“It’s worth noting that the play park at Jubilee Field is currently out of action due to a legal dispute and it is unknown as to when this will be returned to proper use, so it is therefore likely that children will end up playing in the car park.

“I just question the logic of putting family homes right next to somewhere where lorries will be reversing in and out to make their deliveries.”

Cllr Tom Wright added his concerns about kids running out and being run over, and added: “I also have environmental concerns. Encouraging people to live in an area which is being heavily polluted and there will be lorries running with their diesel engines is unbelievable and an absolute nonsense.”

And Cllr Paul Arnott said the development was the kind of thing you may see in inner-city London, but that ‘even there it would be turned down on environmental grounds.”

Planning officers though had recommended that the scheme, which would consist of three blocks, be approved.

Six homes would be on a terrace row which fronts on to the car park, with two semi-detached properties situated adjacent to the supermarket building and two further properties fronting onto the proposed car park for the new three bedroom homes.

Development manager Chris Rose said: “The application seeks to address the two reasons for refusal on a previous application which related to the unsuitable access and conflict with the loading area to Co-op and the lack of affordable housing contribution.

“The development can be accommodated without harm in terms of amenity, highway safety, visual impact or loss of character. Although these types of development would usually result in an offsite contributions toward affordable housing, in this instance viability information has been submitted which has demonstrated that such a contribution would render the development unviable.

“The proposal adequately addresses the two previous reasons for refusal on the previous application and as such is considered to meet the social, economic and environmental and thus achieves sustainable development.

Cllr Helen Parr proposed that the application be approved in line with the recommendation, saying: “It is going to be difficult to refuse this on highways safety grounds as Devon County Council’s highways team are satisfied that there is appropriate separation. I don’t see how we can object on highways grounds if they won’t support us. The other reason why development was refused was on affordable housing but there is now evidence that it would be unviable.”

Cllr Eileen Wragg seconded the proposal to approve the plans, saying: “If we don’t, I think that this is one that we would fail to defend on appeal.”

The vote to approve the application saw seven councillors vote in favour and seven against, before Cllr Howe broke the deadlock with his casting vote in favour of approval.”

https://www.devonlive.com/news/devon-news/homes-approved-despite-fears-reversing-3111980

Environment Agency severely criticises water companies about pollution risks

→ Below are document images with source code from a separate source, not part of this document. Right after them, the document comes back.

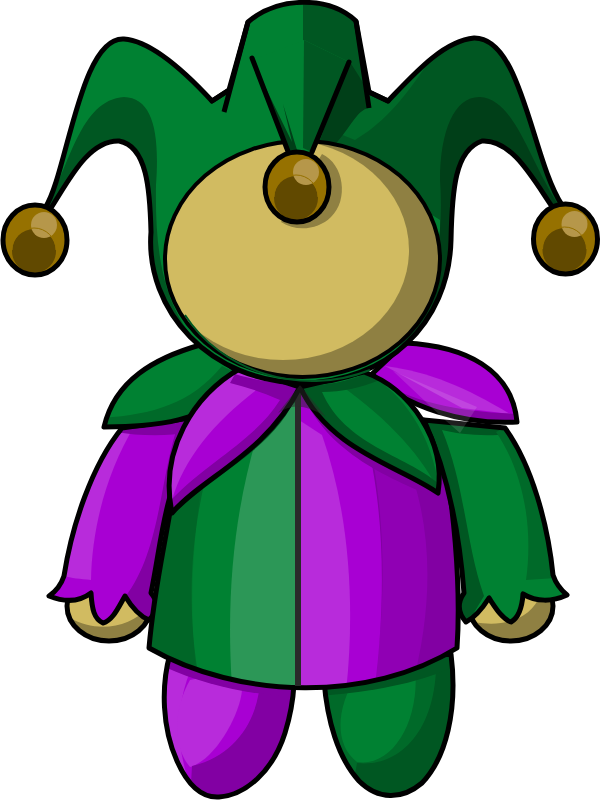
<!DOCTYPE html>
<html lang="en">
<head>
<meta charset="utf-8">
<title>Jester</title>
<style>
:root{
  --green:#008132;--green-dark:#005722;--green-mid:#006a29;--green-deep:#003f18;--green-light:#2c9757;
  --purple:#a800d3;--purple-dark:#8200a3;--purple-light:#b82bdb;
  --skin:#d1bb61;--skin-dark:#8f8042;
  --gold:#967100;--gold-dark:#614900;--gold-light:#b6974a;
  --ink:#000;--seam:#2a2a2a;
}
html,body{margin:0;background:#fff;overflow:hidden}
svg{display:block;width:600px;height:801px}
.outline{fill:none;stroke:var(--ink);stroke-width:5;stroke-linejoin:round;stroke-linecap:round}
.green{fill:var(--green)}.green-dark{fill:var(--green-dark)}.green-mid{fill:var(--green-mid)}
.green-deep{fill:var(--green-deep)}.green-light{fill:var(--green-light)}
.purple{fill:var(--purple)}.purple-dark{fill:var(--purple-dark)}.purple-light{fill:var(--purple-light)}
.skin{fill:var(--skin)}.skin-dark{fill:var(--skin-dark)}
</style>
</head>
<body>
<svg viewBox="0 0 600 801" role="img" aria-label="Faceless jester doll in a green and purple costume with gold bells">
<defs>
  <path id="leg-left" d="M170 654C161 686 162 728 177 761C189 788 203 798 219 797C246 795 273 771 285 733C290 717 293 702 294 684L240 660Z"/>
  <path id="leg-right" d="M324 680C327 720 338 758 359 781C378 800 402 800 422 783C446 758 458 710 451 654L400 660Z"/>
  <path id="tunic" d="M172 500C164 550 154 590 149 648C240 700 370 702 457 648C461 590 455 500 437 424L300 386Z"/>
  <path id="sleeve-left" d="M190 418L122 428C92 465 72 525 64 576C61 585 55 592 49 596C64 602 78 603 91 593C92 609 94 619 103 623C113 620 118 608 125 596C131 606 139 616 149 620C158 611 159 602 151 593C158 560 162 520 172 490Z"/>
  <path id="sleeve-right" d="M424 420L505 428C532 465 548 525 553 575C556 584 561 590 567 595C552 602 536 602 523 594C522 609 518 618 511 622C502 619 495 607 489 598C482 609 474 618 466 622C458 613 457 603 464 593C460 540 450 478 424 420Z"/>
  <path id="collar-back-left" d="M200 345C155 358 115 380 104 427C155 426 205 424 250 380Z"/>
  <path id="collar-back-right" d="M405 343C465 346 512 369 517 422C465 425 405 408 372 374Z"/>
  <path id="collar-front-left" d="M241 368C193 395 159 451 172 513C203 477 266 454 300 387Z"/>
  <path id="collar-front-right" d="M300 387C330 451 400 466 438 493C446 441 411 389 364 372Z"/>
  <path id="hood" d="M45 208C67 175 80 36 124 39C153 41 188 75 212 101L229 90L248 22C279 -4 329 -4 356 21L369 92L388 101C414 74 443 41 474 38C522 37 532 160 562 205L553 208C533 179 512 139 482 141C455 150 452 190 451 240C449 325 385 382 304 383C210 383 145 310 151 232C150 190 147 146 119 141C88 140 68 182 51 208Z"/>
  <ellipse id="face" cx="302.500" cy="259" rx="137.500" ry="118"/>
  <g id="bell">
    <ellipse rx="32" ry="35" fill="var(--gold)"/>
    <ellipse cx="-1" cy="11" rx="22" ry="22" fill="var(--gold-dark)"/>
    <ellipse cx="9" cy="-15" rx="13" ry="13" fill="var(--gold-light)"/>
    <path d="M-23 10A22 22 0 0 1 21 10" fill="none" stroke="var(--gold)" stroke-width="1"/>
    <ellipse class="outline" rx="32" ry="35"/>
  </g>
  <clipPath id="in-leg-left"><use href="#leg-left"/></clipPath>
  <clipPath id="in-leg-right"><use href="#leg-right"/></clipPath>
  <clipPath id="in-tunic"><use href="#tunic"/></clipPath>
  <clipPath id="in-sleeve-left"><use href="#sleeve-left"/></clipPath>
  <clipPath id="in-sleeve-right"><use href="#sleeve-right"/></clipPath>
  <clipPath id="in-collar-back-left"><use href="#collar-back-left"/></clipPath>
  <clipPath id="in-collar-back-right"><use href="#collar-back-right"/></clipPath>
  <clipPath id="in-collar-front-left"><use href="#collar-front-left"/></clipPath>
  <clipPath id="in-collar-front-right"><use href="#collar-front-right"/></clipPath>
  <clipPath id="in-hood"><use href="#hood"/></clipPath>
  <clipPath id="in-face"><use href="#face"/></clipPath>
</defs>

<g id="legs">
  <g clip-path="url(#in-leg-left)">
    <use href="#leg-left" class="purple"/>
    <path class="purple-light" d="M160 650H200C178 690 172 735 190 785L160 760Z"/>
    <path class="purple-light" d="M190 680C175 705 171 745 190 767C215 760 240 715 242 690L215 675Z"/>
    <path class="purple-dark" d="M260 670C262 715 238 755 192 766L190 801H300V670Z"/>
    <path class="purple-dark" d="M160 645L300 680V697C250 695 205 686 160 665Z"/>
  </g>
  <use href="#leg-left" class="outline"/>
  <g clip-path="url(#in-leg-right)">
    <use href="#leg-right" class="green"/>
    <path class="green-mid" d="M320 675H357C335 710 335 745 357 762C395 768 423 715 414 660H460V801H350Z"/>
    <path class="green-dark" d="M357 763C395 768 440 735 436 650H460V801H350Z"/>
    <path class="green-dark" d="M320 680L460 645V664C420 684 370 692 320 696Z"/>
  </g>
  <use href="#leg-right" class="outline"/>
</g>

<g id="hands">
  <ellipse class="skin" cx="109" cy="606" rx="42" ry="35"/>
  <path class="skin-dark" d="M70 618C95 632 128 630 150 606C148 650 88 652 70 618Z"/>
  <ellipse class="outline" cx="109" cy="606" rx="42" ry="35"/>
  <ellipse class="skin" cx="511" cy="606" rx="42" ry="35"/>
  <path class="skin-dark" d="M474 622C505 628 532 618 540 595L553 600C553 646 492 654 474 622Z"/>
  <ellipse class="outline" cx="511" cy="606" rx="42" ry="35"/>
</g>

<g id="sleeves">
  <g clip-path="url(#in-sleeve-left)">
    <use href="#sleeve-left" class="purple"/>
    <path class="purple-light" d="M121 425H135C105 475 92 530 91 580C80 579 72 578 63 576C72 520 90 465 121 425Z"/>
    <path class="purple-dark" d="M180 420C160 470 162 550 125 597C137 613 147 625 165 615V520L190 430Z"/>
    <path class="purple-dark" d="M115 420H195V431C170 437 140 436 115 432Z"/>
  </g>
  <use href="#sleeve-left" class="outline"/>
</g>

<g id="tunic-body">
  <g clip-path="url(#in-tunic)">
    <rect class="green" x="140" y="380" width="160" height="320"/>
    <path class="green-mid" d="M140 480H205C190 545 187 610 199 680L140 660Z"/>
    <path class="green-light" d="M262 420C236 500 224 590 233 700H300V400Z"/>
    <path class="green-dark" d="M165 490L202 478C192 550 189 610 196 670L140 650C150 600 160 540 165 490Z" opacity=".25"/>
    <path class="green-dark" d="M300 388C275 455 205 475 165 521L166 500L250 395Z"/>
    <rect class="purple" x="299" y="380" width="170" height="320"/>
    <path class="purple-light" d="M299 420L322 435C352 520 355 620 345 700H299Z"/>
    <path class="purple-dark" d="M364 430C386 510 386 610 373 700H470V420Z"/>
    <path class="purple" d="M415 485C434 550 430 620 411 690H373C386 610 386 530 372 455Z" opacity=".35"/>
    <path class="purple-dark" d="M300 388C325 455 395 480 440 500L430 400Z"/>
  </g>
  <use href="#tunic" class="outline"/>
  <path d="M298 390V686" fill="none" stroke="var(--seam)" stroke-width="6"/>
</g>

<g id="sleeve-front">
  <g clip-path="url(#in-sleeve-right)">
    <use href="#sleeve-right" class="green"/>
    <path class="green-dark" d="M424 418L508 427L507 434C485 437 458 434 442 430C465 485 466 545 484 596L466 626L450 600Z"/>
    <path class="green-mid" d="M496 432C525 475 533 530 526 580L556 578C550 520 532 465 506 427Z"/>
  </g>
  <use href="#sleeve-right" class="outline"/>
</g>

<g id="collar">
  <g clip-path="url(#in-collar-back-left)">
    <use href="#collar-back-left" class="green"/>
    <path class="green-mid" d="M100 418C150 415 190 405 222 366L260 385L200 435H100Z"/>
  </g>
  <use href="#collar-back-left" class="outline"/>
  <g clip-path="url(#in-collar-back-right)">
    <use href="#collar-back-right" class="purple"/>
    <path class="purple-light" d="M385 366C430 372 465 387 510 414L462 408Z"/>
    <path class="purple-dark" d="M370 374C412 405 465 412 520 414V430L410 415Z"/>
  </g>
  <use href="#collar-back-right" class="outline"/>
  <path d="M393 371L477 407L460 433L445 420Z" fill="#fff" opacity=".12"/>
  <g clip-path="url(#in-collar-front-left)">
    <use href="#collar-front-left" class="purple"/>
    <path class="purple-light" d="M242 366C200 390 163 440 172 500C185 455 220 415 270 380Z"/>
    <path class="purple-dark" d="M235 374C260 382 280 383 300 384V400C260 462 205 475 172 515L171 500C210 460 255 440 280 400C262 392 246 387 230 383Z"/>
  </g>
  <use href="#collar-front-left" class="outline"/>
  <g clip-path="url(#in-collar-front-right)">
    <use href="#collar-front-right" class="green"/>
    <path class="green-mid" d="M362 370C400 390 432 430 440 494C425 460 390 420 340 385Z"/>
    <path class="green-dark" d="M300 384C330 387 350 380 372 372L380 380C360 388 342 392 322 392C345 445 405 455 438 483V500C390 475 320 455 298 388Z"/>
  </g>
  <use href="#collar-front-right" class="outline"/>
  <path d="M300 385L278 413Q298 398 326 417Z" fill="var(--seam)" opacity=".5"/>
</g>

<g id="jester-hood">
  <g clip-path="url(#in-hood)">
    <use href="#hood" class="green"/>
    <path class="green-dark" d="M303 0L304 80L330 150L440 220V390H600V0Z"/>
    <path class="green" d="M303 0L304 145L316 150L349 62L338 8Z"/>
    <path class="green-dark" d="M303 0C325 0 342 8 356 21L369 95L349 62L316 150L303 130Z"/>
    <path class="green-mid" d="M370 92L388 101L430 60C400 105 380 125 355 140L330 130L350 65Z"/>
    <path class="green-dark" d="M45 210C70 165 80 100 124 97C152 98 160 130 156 185C155 255 162 330 230 368L180 360L140 260L120 142Z"/>
    <path class="green-deep" d="M440 180C440 130 455 96 480 97C516 99 530 165 562 210H553C530 175 510 139 482 141C455 150 452 190 451 240C450 300 430 340 380 370C430 320 445 250 440 180Z"/>
    <path class="green-deep" d="M350 62L369 92V108C356 110 350 130 330 150L316 150Z"/>
    <path class="green-deep" d="M252 62L294 148L283 105L297 148L290 155Z"/>
  </g>
  <use href="#hood" class="outline"/>
  <path class="outline" d="M248 22L224 112M356 21L369 108" style="stroke-linecap:butt"/>
  <path class="outline" d="M212 101L229 90M369 92L388 101"/>
</g>

<g id="blank-face">
  <use href="#face" class="skin-dark"/>
  <ellipse class="skin" cx="283" cy="250" rx="126" ry="110" clip-path="url(#in-face)"/>
  <path class="skin-dark" d="M322 154C344 164 349 200 331 217C318 230 296 232 281 222Z"/>
  <use href="#face" class="outline" style="stroke-width:4"/>
  <path d="M185 315C220 370 300 398 370 370" fill="none" stroke="var(--green-dark)" stroke-width="2"/>
</g>

<g id="front-point">
  <path class="green" d="M252 60L289 154L312 152L349 62L304 40Z"/>
  <path class="green-dark" d="M304 40L349 62L312 152L303 148Z"/>
  <path class="green-deep" d="M252 60L286 150H297L283 104L292 142Z"/>
  <path class="outline" d="M252 58L289 154M349 62L312 152"/>
</g>

<g id="bells">
  <use href="#bell" x="35" y="240"/>
  <use href="#bell" x="297" y="187"/>
  <use href="#bell" x="565.500" y="239"/>
</g>
</svg>
</body>
</html>
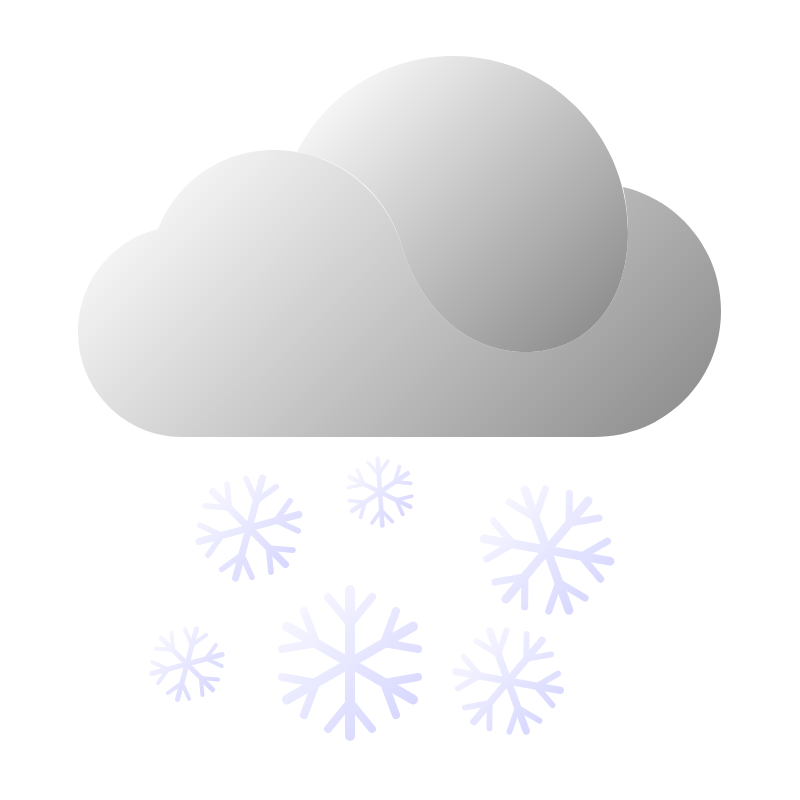
<!DOCTYPE html>
<html lang="en">
<head>
<meta charset="utf-8">
<title>Snow cloud</title>
<style>
:root {
  --paper: #ffffff;
  --cloud-light: #f4f4f4;
  --cloud-dark: #909090;
  --frost-light: #f5f5ff;
  --frost-dark: #d9d9ff;
}
html, body { margin: 0; background: var(--paper); }
body { width: 800px; height: 800px; overflow: hidden; }
.weather-icon { display: block; width: 800px; height: 800px; }
.cloud-start { stop-color: var(--cloud-light); }
.cloud-end { stop-color: var(--cloud-dark); }
.frost-start { stop-color: var(--frost-light); }
.frost-end { stop-color: var(--frost-dark); }
.snow { fill: none; stroke-linecap: round; stroke-linejoin: round; }
.cloud-base { fill: url(#cloud-base-shade); }
.cloud-puff { fill: url(#cloud-puff-shade); }
</style>
</head>
<body>
<svg class="weather-icon" viewBox="0 0 800 800" role="img" aria-label="Grey cloud with six falling snowflakes">
  <defs>
    <linearGradient id="cloud-base-shade" gradientUnits="userSpaceOnUse" x1="180" y1="180" x2="550" y2="550">
      <stop class="cloud-start" offset="0"/>
      <stop class="cloud-end" offset="1"/>
    </linearGradient>
    <linearGradient id="cloud-puff-shade" gradientUnits="userSpaceOnUse" x1="220" y1="220" x2="460" y2="460">
      <stop class="cloud-start" offset="0"/>
      <stop class="cloud-end" offset="1"/>
    </linearGradient>
    <linearGradient id="frost" gradientUnits="userSpaceOnUse" x1="-50" y1="-50" x2="50" y2="50">
      <stop class="frost-start" offset="0"/>
      <stop class="frost-end" offset="1"/>
    </linearGradient>
    <linearGradient id="frost-right" href="#frost" gradientTransform="rotate(-15)"/>
    <linearGradient id="frost-left" href="#frost" gradientTransform="rotate(20)"/>
    <g id="snowflake">
      <path stroke-width="10" d="M0-73V73M-63-36.5L63 36.5M-63 36.5L63-36.5"/>
      <path stroke-width="8" d="M-22-66L0-39L22-66M46-52L34-20L68-14M68 14L34 20L46 52M22 66L0 39L-22 66M-46 52L-34 20L-68 14M-68-14L-34-20L-46-52"/>
    </g>
  </defs>

  <g class="cloud">
    <path class="cloud-base" d="M182 437C125 437 78 390 78 332C78 282 112 240 158 229C176 183 220 150 274 150C332 150 382 188 400 240C416 300 460 352 526 352C590 352 628 300 628 232C628 217 626 201 623 187C679 200 721 250 721 311C721 381 665 437 595 437Z"/>
    <path class="cloud-puff" d="M297 152C326 95 385 56 453 56C550 56 628 135 628 232C628 300 590 352 526 352C460 352 416 300 400 240C384 193 345 160 297 152Z"/>
  </g>

  <g class="snow">
    <use href="#snowflake" stroke="url(#frost-right)" transform="translate(249 528) rotate(15) scale(.71)"/>
    <use href="#snowflake" stroke="url(#frost)" transform="translate(380 492) rotate(-4) scale(.46)"/>
    <use href="#snowflake" stroke="url(#frost-left)" transform="translate(547 550) rotate(-20) scale(.88)"/>
    <use href="#snowflake" stroke="url(#frost-right)" transform="translate(187 664) rotate(15) scale(.5)"/>
    <use href="#snowflake" stroke="url(#frost)" transform="translate(350 663)"/>
    <use href="#snowflake" stroke="url(#frost-left)" transform="translate(508 681) rotate(-20) scale(.73)"/>
  </g>
</svg>
</body>
</html>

Water companies – you know, those privatised companies (with monopolies in their areas) that hand massive bonuses and dividends to their (often foreign) owners and shareholders.

From the report:

“… “This report shows that:

• with one exception, none of the companies are performing at the level the environment needs

• rather than improving, the performance of most companies has deteriorated, reversing the trend of gradual improvement since we introduced the EPA in 2011

• serious pollution incidents which damage the local environment, threaten wildlife and in the worst cases put the public at risk, have increased

This report is about 2018, but I am sad to say we are not seeing dramatic improvements in 2019. As a result we will toughen our regulatory approach!”

Click to access Water_company_performance_report_2018.pdf